First, we illustrate in Figure 1 (resp. in Figure 2) the controls induced by the minimum of J for \rho=1_{(1,2)} (resp. for \rho=1_{(0,1)}).

For \rho=1_{(1,2)} the sequence of controls converges, which is something that can be seen in an even more clear way when t\in[0,1/2]. Of course, the closer the time is to 1, the more slowly the punctual values of the control converges pointwise with M (and in t=1 it diverges), which is a well-known behaviour when controlling a parabolic dynamics (see, for instance, [2], [3] and [4]). However, for \rho=1_{(0,1)} the sequence of controls diverges, which is something that we can appreciate in a more detailed way when t\in[0,1/2].

** Figure 1. **The optimal control for \rho=1_{(1,2)} and y^0=\frac{1}{2} induced by the minimum of the functional J in V_{40}, V_{50} and V_{60}. In the left column we illustrate the whole controls, whereas in the right column we illustrate the controls with the time variable zoomed in [0,1/2].

** Figure 2. ** The optimal control for \rho=1_{(0,1)} and y^0=\frac{1}{2} induced by the minimum of the functional J in V_{40}, V_{50} and V_{60}. In the left column we illustrate the whole controls, whereas in the right column we illustrate the controls with the time variable zoomed in [0,1/2].

Next, we show in Figure 3 the canonical prolongation of the previously obtained controls to t=0. Again, for \rho=1_{(1,2)} we have a clear convergence, whereas for \rho=1_{(0,1)} it diverges.

** Figure 3. **The natural extensions to t=0 of the controls induced by the minimum of the functional J in V_{40}, V_{50} and V_{60} with y^0=\frac{1}{2}. In the left figure we have considered \rho=1_{(1,2)} and in the right one \rho=1_{(0,1)}.
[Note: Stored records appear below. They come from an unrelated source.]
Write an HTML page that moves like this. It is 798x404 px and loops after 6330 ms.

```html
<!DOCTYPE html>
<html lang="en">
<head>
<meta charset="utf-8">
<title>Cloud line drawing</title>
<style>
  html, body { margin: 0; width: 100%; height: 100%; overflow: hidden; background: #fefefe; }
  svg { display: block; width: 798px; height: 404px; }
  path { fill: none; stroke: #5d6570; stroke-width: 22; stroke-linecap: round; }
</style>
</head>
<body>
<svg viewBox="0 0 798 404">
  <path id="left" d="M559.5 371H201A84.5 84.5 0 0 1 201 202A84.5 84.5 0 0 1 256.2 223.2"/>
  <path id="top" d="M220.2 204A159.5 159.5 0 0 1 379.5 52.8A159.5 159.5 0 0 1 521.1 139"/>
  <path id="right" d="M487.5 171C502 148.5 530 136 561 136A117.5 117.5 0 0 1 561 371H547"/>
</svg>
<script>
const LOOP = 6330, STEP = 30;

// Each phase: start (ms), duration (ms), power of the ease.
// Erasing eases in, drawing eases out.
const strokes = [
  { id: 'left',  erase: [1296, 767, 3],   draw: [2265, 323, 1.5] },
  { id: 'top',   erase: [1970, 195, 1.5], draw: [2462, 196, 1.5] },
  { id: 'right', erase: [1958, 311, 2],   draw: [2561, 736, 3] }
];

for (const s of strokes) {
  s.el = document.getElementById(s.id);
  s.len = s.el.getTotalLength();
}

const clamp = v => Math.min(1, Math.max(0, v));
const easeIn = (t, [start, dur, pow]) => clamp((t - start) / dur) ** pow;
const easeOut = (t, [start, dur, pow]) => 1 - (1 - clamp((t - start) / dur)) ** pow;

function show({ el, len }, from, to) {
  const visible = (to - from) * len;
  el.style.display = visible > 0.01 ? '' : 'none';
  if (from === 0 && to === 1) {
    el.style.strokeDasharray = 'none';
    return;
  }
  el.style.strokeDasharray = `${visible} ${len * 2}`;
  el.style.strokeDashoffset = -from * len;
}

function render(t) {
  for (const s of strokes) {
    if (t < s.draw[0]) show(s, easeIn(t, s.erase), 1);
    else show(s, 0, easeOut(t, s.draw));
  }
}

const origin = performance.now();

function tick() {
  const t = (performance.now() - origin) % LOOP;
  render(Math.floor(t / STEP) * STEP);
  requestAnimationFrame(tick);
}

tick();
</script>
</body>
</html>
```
Finally, we illustrate in Figure 4 the state at t=1 of the respective solutions of the averaged heat equation with the previously obtained controls. For \rho=1_{(1,2)} the solution converges smoothly to 0, whereas for \rho=1_{(0,1)} the solution diverges.

** Figure 4. **The state in time t=1 of the averaged solutions of the heat equation after applying the control induced by the minimum of J in V_{40}, V_{50} and V_{60} with y^0=\frac{1}{2}. In the left figure we have considered \rho =1_{(1,2)} and in the right one \rho=1_{(0,1)}.